═════ Provided records ═════
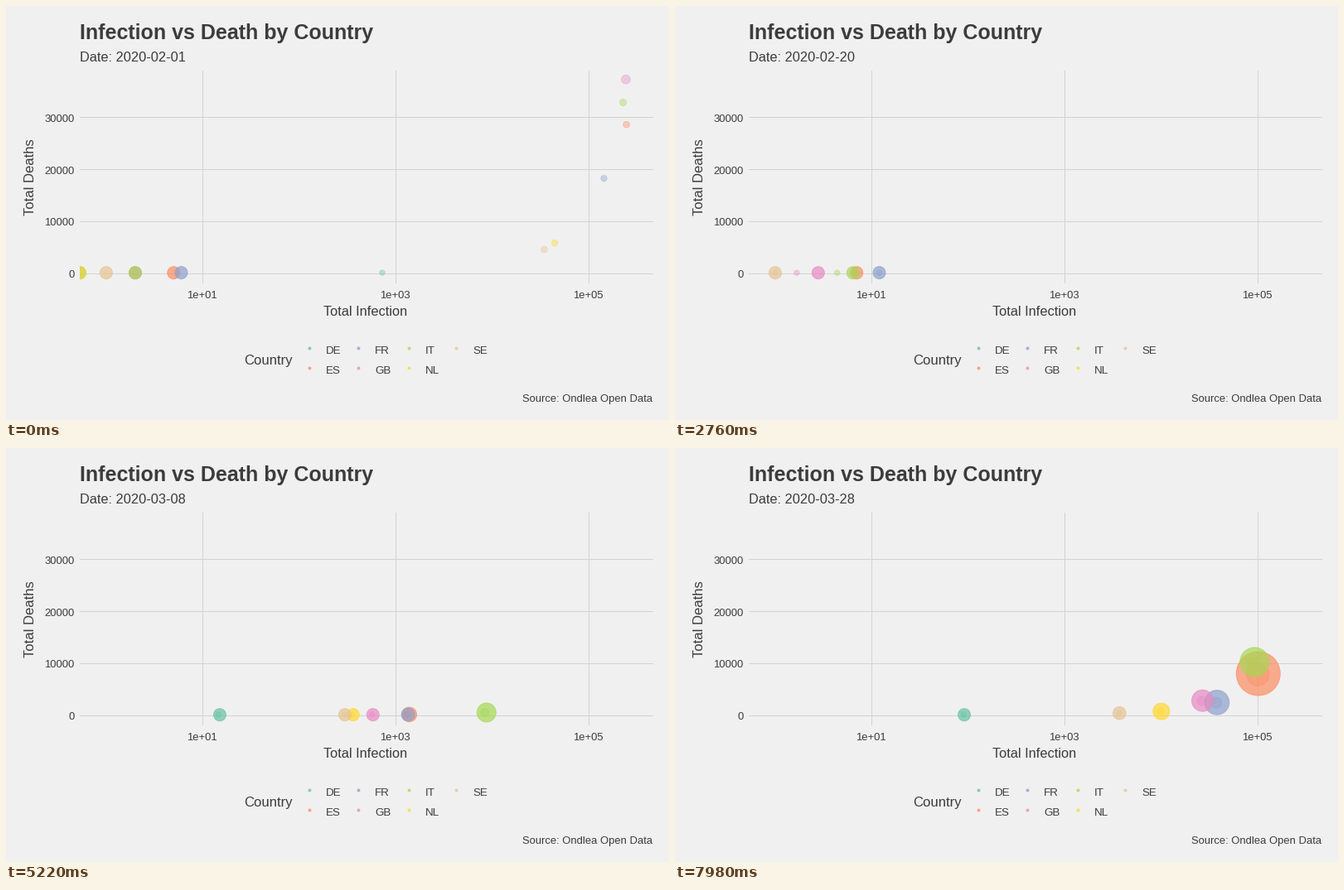
These frames come from a looping animation (800x500 px, 8000 ms). A matplotlib script:

```python
import numpy as np
import matplotlib.pyplot as plt
from matplotlib.animation import FuncAnimation
from matplotlib.colors import to_rgba
from matplotlib.patches import Rectangle

W, H, DPI = 800, 500, 100
FRAMES, INTERVAL = 250, 32      # 8 s loop
TICK = 30                       # the plot advances one step every 30 ms
STEPS_PER_DAY = 4.7337
LAST_DAY = 105                  # where the trails of the first step come from

BG, GRID, INK = "#f0f0f0", "#d2d2d2", "#3c3c3c"
LEFT, RIGHT, TOP, BOTTOM = 89, 780, 78, 334
POINT_ALPHA = 0.7
EDGE = 1.0

KEY_STEPS = np.round(np.arange(60) * STEPS_PER_DAY)


def px(value):
    return value * 72 / DPI


def x_pos(log_cases):
    return 120.95 + 116.35 * log_cases


def y_pos(deaths):
    return 322.2 - 62.7 * deaths / 10000


class Country:
    """Keyed (day, value) curves for cases, deaths and point radius."""

    def __init__(self, name, color, cases, deaths, radii):
        self.name, self.color = name, color
        self.days, values = np.array(cases, float).T
        self.logs = np.log10(values)
        self.deaths = np.array(deaths, float).T
        self.radii = np.array(radii, float).T

    def at(self, step):
        """Position and radius at a step, or None while undefined."""
        if step < 0:
            day = LAST_DAY
        else:
            day = np.interp(step, KEY_STEPS, np.arange(len(KEY_STEPS)))
        if day >= self.days[0]:
            x = x_pos(np.interp(day, self.days, self.logs))
        elif step in KEY_STEPS:
            x = LEFT            # log of zero sits on the panel edge
        else:
            return None
        y = y_pos(np.interp(day, *self.deaths))
        return x, y, np.interp(day, *self.radii)


COUNTRIES = [
    Country("DE", "#66c2a5",
            [(26, 1), (27, 1), (28, 3), (34, 4), (35, 6), (36, 13), (37, 15.6),
             (48, 50), (49, 52.5), (57, 97), (105, 728)],
            [(57, 0), (105, 20)],
            [(0, 8), (105, 8)]),
    Country("ES", "#fc8d62",
            [(0, 5), (8, 5), (10, 7), (20, 7), (22, 8), (25, 14), (26, 20),
             (27, 39), (30, 130), (36, 1150), (37, 1460), (42, 7000),
             (48, 33700), (49, 36300), (56, 101200), (57, 106000),
             (105, 248000)],
            [(30, 0), (36.8, 60), (48.8, 2180), (56.2, 7930), (57, 8650),
             (105, 28550)],
            [(30, 8), (36.8, 9.3), (48.8, 18), (51, 21), (55, 28), (56, 31),
             (57, 11), (105, 9.5)]),
    Country("FR", "#8da0cb",
            [(0, 6), (5, 6), (7, 11), (14, 11), (15, 12), (23, 12), (24, 18),
             (25, 38), (26, 57), (27, 100), (29, 130), (36, 1126), (37, 1412),
             (48, 12612), (49, 14459), (56, 37575), (57, 40174),
             (105, 145000)],
            [(36, 20), (48.8, 560), (56, 2317), (57, 2611), (105, 18180)],
            [(34, 8), (36.8, 8.5), (48.8, 12), (56.2, 15.3), (105, 9)]),
    Country("GB", "#e78ac3",
            [(0, 2), (4, 2), (7, 9), (8, 8), (12, 4), (18, 1), (19, 1),
             (20, 13), (25, 23), (26, 37), (27, 44.5), (36, 530), (37, 598),
             (48, 8200), (49, 8700), (56, 26600), (57, 28600),
             (105, 245000)],
            [(36, 0), (44, 80), (48.8, 480), (56.2, 2720), (57, 3200),
             (105, 37240)],
            [(36.8, 8), (48.8, 10.5), (56.2, 13.5), (105, 12.7)]),
    Country("IT", "#a6d854",
            [(0, 2), (5, 2), (6, 3), (19, 3), (20, 20), (21, 79), (22, 150),
             (24, 320), (26, 650), (27, 888), (29, 1694), (34, 4636),
             (36, 7375), (37, 9172), (40, 15113), (45, 31506), (48, 47021),
             (51, 63927), (56, 92472), (57, 97689), (105, 229500)],
            [(24, 0), (29, 34), (36, 366), (37, 463), (40, 1016), (45, 2503),
             (48, 4032), (49, 4825), (56, 10023), (57, 10779), (105, 32800)],
            [(24, 8), (27, 8.5), (34.2, 10), (36.8, 12), (40, 13.5),
             (45.6, 16.5), (48.8, 18), (51.4, 16), (56.2, 18), (105, 9.8)]),
    Country("NL", "#ffd92f",
            [(26, 1), (27, 6), (31, 55), (36, 330), (37, 372), (48, 3400),
             (49, 3655), (56, 9900), (57, 10900), (105, 44700)],
            [(40, 0), (48.8, 150), (56.2, 650), (57, 720), (105, 5740)],
            [(36.8, 8), (48.8, 8.4), (56.2, 10.5), (105, 9.3)]),
    Country("SE", "#e5c494",
            [(0, 1), (25, 1), (26, 3), (27, 11), (30, 30), (36, 280),
             (37, 303), (48, 1770), (49, 1835), (56, 3680), (57, 3850),
             (105, 34900)],
            [(44, 0), (56.2, 320), (57, 360), (105, 4470)],
            [(48, 8), (56.2, 8.3), (105, 9.5)]),
]

# Trail layers, back to front: steps behind, size factor, opacity.
LAYERS = [(2, 0, 0.12), (1, 0.46, 0.38), (0, 1, POINT_ALPHA)]

plt.rcParams["font.family"] = "Liberation Sans"
fig = plt.figure(figsize=(W / DPI, H / DPI), dpi=DPI, facecolor=BG)
ax = fig.add_axes([0, 0, 1, 1])
ax.set_axis_off()
ax.set_autoscale_on(False)
ax.set_xlim(0, W)
ax.set_ylim(H, 0)


def label(x, y, text, size, **kw):
    return ax.text(x, y, text, fontsize=px(size), color=INK,
                   va="baseline", **kw)


# Grid and tick labels
for k in range(4):
    y = 322.5 - 62.7 * k
    ax.plot([LEFT, RIGHT], [y, y], color=GRID, lw=px(1), zorder=1)
    label(82.5, round(y + 5.6), f"{10000 * k}", 13, ha="right")
for power in (1, 3, 5):
    x = x_pos(power)
    ax.plot([x, x], [TOP, BOTTOM], color=GRID, lw=px(1), zorder=1)
    label(x - 0.5, 353, f"1e+{power:02d}", 13, ha="center")

# Titles
label(89, 40, "Infection vs Death by Country", 25, weight="bold")
subtitle = label(89, 67, "", 16.4)
label(434, 374, "Total Infection", 16.4, ha="center")
label(34.5, 206.5, "Total Deaths", 16.6, ha="center", rotation=90,
      rotation_mode="anchor")
label(780, 478, "Source: Ondlea Open Data", 13, ha="right")

# Legend, filled column by column
label(287, 433, "Country", 16.6)
for i, c in enumerate(COUNTRIES):
    col, row = divmod(i, 2)
    x, y = (366, 425, 486, 543)[col], 413 + 24 * row
    shade = to_rgba(c.color, POINT_ALPHA)
    ax.scatter([x], [y], s=px(3) ** 2, facecolors=[shade],
               edgecolors=[shade], linewidths=px(EDGE))
    label((385.5, 445, 505.5, 563.5)[col], y + 7, c.name, 13.4)

dots = ax.scatter([], [], linewidths=px(EDGE), zorder=3)
dots.set_clip_path(Rectangle((LEFT, TOP), RIGHT - LEFT, BOTTOM - TOP,
                             transform=ax.transData))


def update(frame):
    step = (frame * INTERVAL + 24) // TICK
    date = np.datetime64("2020-02-01") + int(step / STEPS_PER_DAY)
    subtitle.set_text(f"Date: {date}")

    places, sizes, shades = [], [], []
    for lag, factor, alpha in LAYERS:
        for c in COUNTRIES:
            state = c.at(step - lag)
            if state is None:
                continue
            x, y, r = state
            places.append((x, y))
            sizes.append(px(max(2 * r * factor - EDGE, 0.6)) ** 2)
            shades.append(to_rgba(c.color, alpha))
    dots.set_offsets(places)
    dots.set_sizes(np.array(sizes), DPI)
    dots.set_facecolors(shades)
    dots.set_edgecolors(shades)
    return dots, subtitle


anim = FuncAnimation(fig, update, frames=FRAMES, interval=INTERVAL,
                     init_func=lambda: update(0), repeat=True,
                     repeat_delay=0, blit=False)
plt.show()
```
═════
**Directions for this task**
Please count the lines in the records that contain "self" and reply with the count alone.

**Exercise output**
11